In the past couple of weeks we have looked at estate planning issues for Millennials and members of Generation X, but this week we thought we would turn our attention to the aging baby boomer generation and the estate planning concerns they need to think about. Baby boomers are running headfirst into retirement, reaching the age of 65 at a rate of 10,000 individuals per day. With age comes wisdom, and baby boomers need to be aware of the important estate planning issues that might affect them. If you are a baby boomer and have not already crafted an estate plan, or are someone who created a plan a long time ago and have not updated it recently, there are several baby boomer issues you might need to think about.
Baby Boomer Estate Plans and Incapacitation
A lot of baby boomers are experiencing significant health concerns that they hadn’t had to worry about before. Issues such as high blood pressure, heart disease, cancer, and other medical problems often lead people to consider what they want to happen to them should they develop a terminal medical condition. If such were to happen to you, do you know the kinds of medical care or treatment you would want to accept or refuse? Do you know who would make medical choices for you on your behalf?
Baby boomer estate plans must include incapacity planning tools exactly for these reasons. Being able to communicate your medical wishes when you have lost the ability to communicate, as well as being reassured that someone you trust will be there to make decisions on your behalf should you lose capacity, is essential as you get older.
Baby Boomers and Blended Families

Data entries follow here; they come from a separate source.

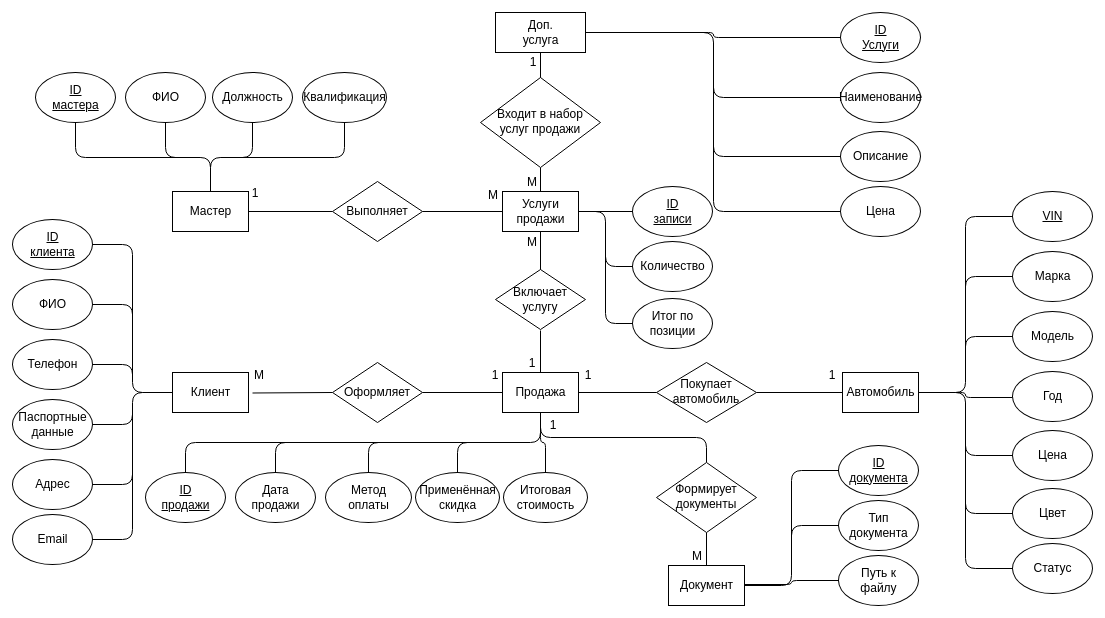
<!DOCTYPE html>
<html lang="ru">
<head>
<meta charset="utf-8">
<title>ER-диаграмма продажи автомобилей</title>
<style>
:root { --ink: #000; --paper: #fff; }
* { box-sizing: border-box; }
html, body { margin: 0; overflow: hidden; }
.diagram {
  position: relative; width: 1105px; height: 618px; overflow: hidden;
  background: var(--paper); color: var(--ink);
  font: 12px/15px "Liberation Sans", Arial, sans-serif;
}
.lines { position: absolute; left: 0; top: 0; fill: none; stroke: var(--ink); stroke-width: 1; }
.relations { fill: var(--paper); }
.entity, .attribute, .relation {
  position: absolute; left: var(--x); top: var(--y);
  display: flex; align-items: center; justify-content: center;
  text-align: center; white-space: nowrap;
}
.entity { width: 77px; height: 41px; border: 1px solid var(--ink); background: var(--paper); }
.entity.wide { width: 91px; }
.attribute { width: 81px; height: 51px; border: 1px solid var(--ink); border-radius: 50%; background: var(--paper); }
.attribute.broad { width: 85px; }
.attribute.broader { width: 87px; }
.relation { width: 0; height: 0; }
.key { text-decoration: underline; }
.count { position: absolute; left: var(--x); top: var(--y); width: 0; display: flex; justify-content: center; transform: translateY(-50%); }
</style>
</head>
<body>
<main class="diagram">
  <svg class="lines" width="1105" height="618" viewBox="0 0 1105 618" aria-hidden="true">
    <g transform="translate(.5 .5)">
      <g class="extra-service-links">
        <path d="M585 32H708Q713 32 713 34.5Q713 37 718 37H840"/>
        <path d="M585 32H703Q713 32 713 42V87Q713 97 723 97H840"/>
        <path d="M713 42V146Q713 156 723 156H840"/>
        <path d="M713 42V201Q713 211 723 211H840"/>
      </g>
      <g class="master-links">
        <path d="M75 122V147Q75 157 85 157H200Q210 157 210 167V191"/>
        <path d="M165 122V147Q165 157 175 157H200"/>
        <path d="M252 122V147Q252 157 242 157H220"/>
        <path d="M344 122V147Q344 157 334 157H220Q210 157 210 167"/>
      </g>
      <g class="sale-service-links">
        <path d="M578 211H632"/>
        <path d="M578 211H595Q605 211 605 221V256Q605 266 615 266H632"/>
        <path d="M605 221V313Q605 323 615 323H632"/>
      </g>
      <g class="client-links">
        <path d="M92 244H122Q132 244 132 254V382Q132 392 142 392H172"/>
        <path d="M92 304H122Q132 304 132 314"/>
        <path d="M92 364H122Q132 364 132 374"/>
        <path d="M92 424H122Q132 424 132 414"/>
        <path d="M92 484H122Q132 484 132 474"/>
        <path d="M92 539H122Q132 539 132 529V402Q132 392 142 392"/>
      </g>
      <g class="sale-links">
        <path d="M540 412V432Q540 442 530 442H195Q185 442 185 452V472"/>
        <path d="M285 442Q275 442 275 452V472"/>
        <path d="M378 442Q368 442 368 452V472"/>
        <path d="M467 442Q457 442 457 452V472"/>
        <path d="M540 432V437Q540 442 542.5 442Q545 442 545 447V472"/>
        <path d="M540 427Q540 437 550 437H696Q706 437 706 447V462"/>
      </g>
      <g class="car-links">
        <path d="M918 392H955Q965 392 965 382V226Q965 216 975 216H1012"/>
        <path d="M965 286Q965 276 975 276H1012"/>
        <path d="M965 346Q965 336 975 336H1012"/>
        <path d="M955 392H960Q965 392 965 394.5Q965 397 970 397H1012"/>
        <path d="M955 392Q965 392 965 402V445Q965 455 975 455H1012"/>
        <path d="M965 402V503Q965 513 975 513H1012"/>
        <path d="M965 402V558Q965 568 975 568H1012"/>
      </g>
      <g class="document-links">
        <path d="M744 585H781Q791 585 791 575V480Q791 470 801 470H838"/>
        <path d="M791 535Q791 525 801 525H838"/>
        <path d="M744 584H786Q791 584 791 582Q791 580 796 580H838"/>
      </g>
      <g class="relation-links">
        <path d="M540 52V78M540 167V192M540 231V270M540 330V372"/>
        <path d="M248 211H332M422 211H502"/>
        <path d="M252 392.5L332 392M422 392H502M578 392H656M756 392H842"/>
        <path d="M706 532V565"/>
      </g>
      <g class="relations">
        <polygon points="540,77 600,122 540,167 480,122"/>
        <polygon points="377,181 422,211 377,241 332,211"/>
        <polygon points="540,269 585,299 540,329 495,299"/>
        <polygon points="377,362 422,392 377,422 332,392"/>
        <polygon points="706,362 756,392 706,422 656,392"/>
        <polygon points="706,462 756,497 706,532 656,497"/>
      </g>
    </g>
  </svg>

  <!-- Сущности -->
  <div class="entity wide" style="--x:495px;--y:12px"><span>Доп.<br>услуга</span></div>
  <div class="entity" style="--x:172px;--y:191px"><span>Мастер</span></div>
  <div class="entity" style="--x:502px;--y:191px"><span>Услуги<br>продажи</span></div>
  <div class="entity" style="--x:172px;--y:372px"><span>Клиент</span></div>
  <div class="entity" style="--x:502px;--y:372px"><span>Продажа</span></div>
  <div class="entity" style="--x:842px;--y:372px"><span>Автомобиль</span></div>
  <div class="entity" style="--x:668px;--y:565px"><span>Документ</span></div>

  <!-- Связи -->
  <div class="relation" style="--x:540px;--y:122px"><span>Входит в набор<br>услуг продажи</span></div>
  <div class="relation" style="--x:377px;--y:211px"><span>Выполняет</span></div>
  <div class="relation" style="--x:540px;--y:300px"><span>Включает<br>услугу</span></div>
  <div class="relation" style="--x:377px;--y:392px"><span>Оформляет</span></div>
  <div class="relation" style="--x:706px;--y:392px"><span>Покупает<br>автомобиль</span></div>
  <div class="relation" style="--x:706px;--y:497px"><span>Формирует<br>документы</span></div>

  <!-- Атрибуты: доп. услуга -->
  <div class="attribute" style="--x:840px;--y:12px"><span class="key">ID<br>Услуги</span></div>
  <div class="attribute" style="--x:840px;--y:72px"><span>Наименование</span></div>
  <div class="attribute" style="--x:840px;--y:131px"><span>Описание</span></div>
  <div class="attribute" style="--x:840px;--y:186px"><span>Цена</span></div>

  <!-- Атрибуты: мастер -->
  <div class="attribute" style="--x:35px;--y:72px"><span class="key">ID<br>мастера</span></div>
  <div class="attribute" style="--x:125px;--y:72px"><span>ФИО</span></div>
  <div class="attribute" style="--x:212px;--y:72px"><span>Должность</span></div>
  <div class="attribute broad" style="--x:302px;--y:72px"><span>Квалификация</span></div>

  <!-- Атрибуты: услуги продажи -->
  <div class="attribute" style="--x:632px;--y:186px"><span class="key">ID<br>записи</span></div>
  <div class="attribute" style="--x:632px;--y:241px"><span>Количество</span></div>
  <div class="attribute" style="--x:632px;--y:298px"><span>Итог по<br>позиции</span></div>

  <!-- Атрибуты: клиент -->
  <div class="attribute" style="--x:12px;--y:219px"><span class="key">ID<br>клиента</span></div>
  <div class="attribute" style="--x:12px;--y:279px"><span>ФИО</span></div>
  <div class="attribute" style="--x:12px;--y:339px"><span>Телефон</span></div>
  <div class="attribute" style="--x:12px;--y:399px"><span>Паспортные<br>данные</span></div>
  <div class="attribute" style="--x:12px;--y:459px"><span>Адрес</span></div>
  <div class="attribute" style="--x:12px;--y:514px"><span>Email</span></div>

  <!-- Атрибуты: продажа -->
  <div class="attribute" style="--x:145px;--y:472px"><span class="key">ID<br>продажи</span></div>
  <div class="attribute" style="--x:235px;--y:472px"><span>Дата<br>продажи</span></div>
  <div class="attribute broader" style="--x:325px;--y:472px"><span>Метод<br>оплаты</span></div>
  <div class="attribute broad" style="--x:415px;--y:472px"><span>Применённая<br>скидка</span></div>
  <div class="attribute broad" style="--x:503px;--y:472px"><span>Итоговая<br>стоимость</span></div>

  <!-- Атрибуты: автомобиль -->
  <div class="attribute" style="--x:1012px;--y:191px"><span class="key">VIN</span></div>
  <div class="attribute" style="--x:1012px;--y:251px"><span>Марка</span></div>
  <div class="attribute" style="--x:1012px;--y:311px"><span>Модель</span></div>
  <div class="attribute" style="--x:1012px;--y:371px"><span>Год</span></div>
  <div class="attribute" style="--x:1012px;--y:430px"><span>Цена</span></div>
  <div class="attribute" style="--x:1012px;--y:488px"><span>Цвет</span></div>
  <div class="attribute" style="--x:1012px;--y:543px"><span>Статус</span></div>

  <!-- Атрибуты: документ -->
  <div class="attribute" style="--x:838px;--y:445px"><span class="key">ID<br>документа</span></div>
  <div class="attribute" style="--x:838px;--y:500px"><span>Тип<br>документа</span></div>
  <div class="attribute" style="--x:838px;--y:555px"><span>Путь к<br>файлу</span></div>

  <!-- Кратность связей -->
  <span class="count" style="--x:533px;--y:62px">1</span>
  <span class="count" style="--x:532px;--y:182px">M</span>
  <span class="count" style="--x:255px;--y:193px">1</span>
  <span class="count" style="--x:493px;--y:195px">M</span>
  <span class="count" style="--x:532px;--y:242px">M</span>
  <span class="count" style="--x:532px;--y:363px">1</span>
  <span class="count" style="--x:259px;--y:375px">M</span>
  <span class="count" style="--x:495px;--y:375px">1</span>
  <span class="count" style="--x:588px;--y:375px">1</span>
  <span class="count" style="--x:832px;--y:375px">1</span>
  <span class="count" style="--x:553px;--y:425px">1</span>
  <span class="count" style="--x:697px;--y:556px">M</span>
</main>
</body>
</html>
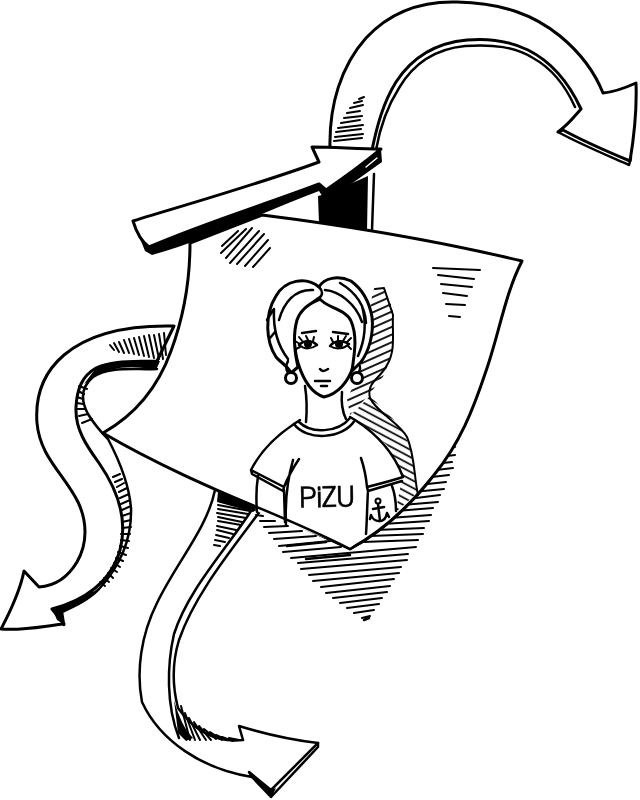
<!DOCTYPE html>
<html lang="en">
<head>
<meta charset="utf-8">
<title>Portrait sheet with arrows</title>
<style>
:root { --ink: #000; --paper: #fff; }
html, body { margin: 0; background: var(--paper); overflow: hidden; }
svg { display: block; width: 640px; height: 800px; }
.shape { fill: var(--paper); stroke: var(--ink); stroke-width: 3; }
.line { fill: none; stroke: var(--ink); stroke-width: 2.5; }
.fine { fill: none; stroke: var(--ink); stroke-width: 2; }
.solid { fill: var(--ink); }
.blank { fill: var(--paper); }
.shape, .line, .fine { stroke-linecap: round; stroke-linejoin: round; }
.shirt-name { font: 400 28px "TeX Gyre Adventor", Lato, sans-serif; fill: var(--ink); stroke: var(--ink); stroke-width: .5; }
</style>
</head>
<body>
<svg viewBox="0 0 640 800" role="img" aria-label="Ink drawing of a portrait sheet surrounded by four arrows">
  <defs>
    <pattern id="slant-hatch" width="20" height="7" patternUnits="userSpaceOnUse" patternTransform="rotate(-24)">
      <path d="M0 3H20" stroke="#000" stroke-width="1.8"/>
    </pattern>
    <pattern id="fall-hatch" width="20" height="6.5" patternUnits="userSpaceOnUse" patternTransform="rotate(28)">
      <path d="M0 3H20" stroke="#000" stroke-width="1.7"/>
    </pattern>
  </defs>

  <g id="arrow-top-right">
    <path class="blank" d="M330 148C333 60 380 2 455 2C530 3 580 35 603 92L636 84L629 165L558 132L580 109C555 60 520 40 475 40C410 45 385 90 373 150Z"/>
    <path class="shape" d="M330 148C329 105 341 66 366 38C390 12 421 1 457 2C503 3 534 15 560 36C583 55 595 73 603 93C614 92 625 88 636 83C637 110 634 137 630 161C606 151 585 142 563 130L558 132C568 125 574 117 581 109C569 83 552 62 528 50C507 40 488 38 467 40C434 43 411 59 396 82C383 103 377 126 372 150"/>
    <path class="line" d="M376 150C380 127 387 107 399 88C413 64 435 49 465 46C494 44 515 47 533 58C553 69 566 87 575 107"/>
    <path class="line" stroke-width="4" d="M558 132C580 144 604 154 629 165L631 158"/>
    <path class="fine" d="M334 141L362 138M335 137L363 134M336 132L361 129M338 128L363 125M341 123L360 120M344 118L362 116M347 113L360 111M350 108L363 105M354 103L362 101M359 99L364 97"/>
    <path class="solid" d="M318 196L330 193L368 176L367 231L319 224Z"/>
    <path class="line" d="M374 174L372 230"/>
  </g>

  <g id="arrow-left">
    <path class="shape" d="M174 326C132 325 91 332 64 355C43 373 35 397 37 423C40 457 64 474 78 502C87 521 88 543 77 562C68 577 55 586 39 587L24 571C20 591 10 612 1 629C23 631 44 626 64 624L52 609C84 601 111 582 120 550C128 520 117 489 99 463C86 445 75 429 76 407C77 389 82 376 96 368C113 360 134 362 157 361Z"/>
    <path class="line" d="M157 369C134 370 108 366 93 377C80 388 81 401 88 414C94 424 100 431 108 439C118 458 129 483 131 508C132 538 120 566 99 589C88 600 75 606 62 612L64 625"/>
    <path class="solid" d="M52 608C65 606 78 600 91 591L97 592C86 602 75 607 62 612L65 625L57 620ZM96 368C113 360 134 362 160 361L156 370C134 365 110 366 93 378L84 384Z"/>
    <path class="fine" d="M79 386L87 389M78 391L84 394M77 397L83 399M77 403L83 404M77 409L85 409M79 416L88 414M82 423L92 419M113 477L120 474M115 482L122 479M117 487L124 483M119 492L127 488M120 498L129 494M121 504L130 500M122 510L131 506M122 516L131 513M122 522L131 520M122 528L131 527M121 534L130 534M121 540L129 541M120 546L128 548M118 552L126 555M116 558L123 561M114 563L120 567M111 568L117 572M108 573L113 578M104 578L109 582M100 582L105 586"/>
    <path class="fine" d="M110 345L114 350M114 343L119 352M119 342L124 353M124 340L129 353M129 339L134 354M134 338L139 355M139 337L144 356M144 336L149 357M149 335L154 358M154 335L159 359M159 334L163 359M164 333L166 355"/>
  </g>

  <g id="arrow-bottom">
    <path class="blank" d="M215 490C205 530 160 580 145 630C138 660 138 680 142 700C165 740 200 770 250 778L270 797L318 743L240 727L243 740C220 738 195 735 176 700C172 630 210 565 260 512Z"/>
    <path class="line" d="M215 490C207 529 176 563 157 603C141 635 136 671 142 702C160 741 202 769 252 777L249 772L271 790L318 743C292 740 265 734 239 726L243 740C214 743 193 729 178 708C172 685 172 663 179 640C194 596 229 553 261 510"/>
    <path class="line" d="M251 511C225 551 188 590 174 634C167 665 166 705 179 738"/>
    <path class="line" stroke-width="3" d="M252 777L271 797L318 747V743"/>
    <path class="solid" d="M249 772L271 790L276 788L271 798L261 787ZM174 700C179 718 185 730 193 738L186 741L178 733Z"/>
    <path class="fine" d="M181 706L190 740M185 713L195 740M189 718L200 740M194 722L206 740M199 726L211 740M204 729L216 739M210 732L222 740M216 735L227 740M222 737L233 741M229 738L239 740"/>
    <path class="fine" d="M219 497L254 506M219 501L253 509M218 505L250 511M218 509L248 514M217 513L246 518M218 517L242 522M218 521L241 525M217 526L236 530M217 530L233 534M216 535L229 538M215 540L225 542M214 545L220 546"/>
    <path class="solid" d="M218 492L258 509L253 512L217 502Z"/>
  </g>

  <g id="sheet-shadow">
    <path class="fine" d="M444 449L455 447M439 457L455 455M433 464L452 462M428 471L453 468M423 478L449 475M418 485L446 482M413 492L444 489M408 499L440 495M402 505L438 502M396 511L433 508M389 518L431 515M383 524L429 521M376 530L424 528M370 536L423 534M363 542L418 540M256 515L263 516M260 521L275 521M264 527L288 526M269 533L302 531M274 539L316 536M279 546L330 541M283 552L341 547M291 558L416 547M298 563L408 554M301 569L407 560M309 575L401 567M313 581L399 573M321 587L394 579M326 593L390 586M333 598L387 592M340 603L382 598M347 608L379 604M354 613L374 610M362 618L370 616"/>
    <path class="line" stroke-width="3" d="M287 546L326 542M306 559L350 555M364 620L369 618"/>
  </g>

  <g id="sheet">
    <path class="shape" d="M190 243L262 215C350 226 438 241 522 261C505 294 499 334 486 371C473 410 460 443 434 475C409 507 383 531 350 549C270 511 183 480 103 433C133 416 157 390 171 351C184 316 190 281 190 243Z"/>
    <path class="fine" d="M222 246L238 231M221 253L246 229M226 258L252 228M230 263L259 231M237 264L264 234M245 266L268 240M253 267L270 248M433 268L480 270M438 275L474 279M441 284L472 287M443 293L467 296M446 304L465 305M449 316L460 317"/>
  </g>

  <g id="figure-shadow">
    <path fill="url(#slant-hatch)" d="M373 290L383 287L393 309L392 350L385 374L368 396L350 415L347 399L360 372Z"/>
    <path fill="url(#fall-hatch)" d="M350 416L370 396L402 428L412 453L418 492L396 512L394 487L403 478L387 445Z"/>
    <path class="fine" d="M375 289L384 288L393 315C392 334 396 350 387 365C381 378 366 382 370 398C377 413 399 422 407 437C415 456 414 477 418 495"/>
  </g>

  <g id="woman">
    <path class="blank" d="M304 380L306 420L292 425L252 470L256 511L350 548L396 510L402 478L378 435L346 418L342 390Z"/>
    <g id="shirt-and-arms">
      <path class="line" d="M294 424C276 436 261 450 251 470L284 487C288 477 293 468 299 459M251 470L252 474L283 491L284 487M258 476C256 489 256 500 257 512M284 490L285 522M293 460C287 481 285 503 286 525"/>
      <path class="line" d="M355 420C377 434 394 453 403 477C391 481 379 484 367 487C366 476 364 467 361 458M367 487L368 491L402 481M368 491C367 507 367 521 366 534M392 486C395 494 396 502 396 511"/>
      <path class="line" d="M294 424C306 441 343 440 355 420M299 422C311 434 338 433 350 418M294 424L300 420M350 417L355 420"/>
      <text class="shirt-name" x="299" y="507" textLength="56" lengthAdjust="spacingAndGlyphs" transform="rotate(-1 327 495)">PiZU</text>
      <g id="anchor-tattoo">
        <circle class="fine" cx="378" cy="501" r="2.5"/>
        <path class="line" d="M378 504L380 521M373 509L384 507M371 515C373 522 385 525 387 513M371 515L370 519M387 513L389 517"/>
      </g>
    </g>
    <path class="line" d="M305 386C307 399 307 411 306 422M342 392C341 403 342 411 346 419"/>
    <path class="shape" stroke-width="2.5" d="M292 312C294 332 293 347 298 363C303 379 311 393 324 397C338 394 348 382 353 367C358 350 358 333 356 314L325 297Z"/>
    <g id="hair">
      <path class="shape" d="M319 287C306 276 285 280 276 296C264 315 266 342 276 357C281 363 287 365 291 373L298 367C294 350 293 334 297 320C301 308 311 304 319 298C326 308 346 309 351 321C358 337 354 355 352 371L361 362C369 351 374 334 372 317C369 300 362 289 351 281C338 275 324 278 319 287Z"/>
      <path class="line" d="M319 298C323 295 323 291 319 287M313 290C295 289 284 302 279 320M274 309C273 328 278 346 288 359M325 290C339 291 356 304 362 322M340 283C357 293 365 306 366 323M362 306C367 324 365 340 358 356M267 320L273 310M270 338L275 332"/>
    </g>
    <g id="face">
      <path class="line" d="M302 333L316 331M333 332L348 334M320 369C322 372 325 371 328 369M315 381L330 381M321 386L327 386"/>
      <path class="line" stroke-width="3" d="M299 345C304 340 312 340 317 345M330 346C335 340 343 340 349 344"/>
      <path class="fine" d="M299 345C305 350 312 349 317 345M330 346C336 350 344 349 349 344M300 344L295 341M303 342L299 337M308 340L306 336M313 341L314 337M333 342L331 338M338 340L338 336M343 341L346 336M347 342L351 338M300 347L296 349M348 346L351 349"/>
      <circle class="solid" cx="308" cy="344" r="4"/>
      <circle class="solid" cx="339" cy="344" r="4"/>
    </g>
    <g id="earrings">
      <path class="line" d="M288 361C285 366 286 372 290 374M359 364C361 368 360 371 358 373"/>
      <circle class="shape" cx="291" cy="378" r="5.5"/>
      <circle class="shape" cx="357" cy="378" r="5.5"/>
    </g>
  </g>

  <path id="sheet-lower-edge" class="line" stroke-width="3" d="M218 491C262 509 307 527 350 549C379 534 406 510 429 481"/>

  <g id="arrow-front">
    <path class="solid" d="M133 221L145 251L152 255C211 238 265 211 319 191L326 202L382 162L381 149L319 183Z"/>
    <path class="shape" d="M133 221C195 202 259 184 319 162L312 147C335 147 358 149 381 149C364 163 345 177 326 190L319 184C264 205 207 222 149 247C142 242 136 231 133 221Z"/>
    <path class="line" stroke="#fff" d="M366 167L377 158" style="stroke: var(--paper); stroke-width: 1.5"/>
  </g>
</svg>
</body>
</html>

If you are one of the many baby boomers who has been married and divorced once or more, or who has a blended family of any kind, addressing a variety of estate planning concerns that might affect your family situation is essential. For example, you need to be clear what kind of inheritance choices you want to make when it comes to your blended family, as well as be clear to your loved ones about what decisions you made and why you made them so as to prevent any potential conflicts arising in the event of your death or incapacitation.
Baby Boomers and Medicaid Plans
The likelihood that you will need to spend at least some time in a nursing home or assisted living environment increases dramatically the older you get. For people age 65 and older, having a Medicaid plan that will be there to pay for the expenses associated with long-term care costs can be essential. Should you fail to craft a Medicaid plan and are forced to use your personal funds to pay for long-term care expenses, you could deplete your assets significantly even if you only have to spend a relatively short amount of time in an eldercare facility.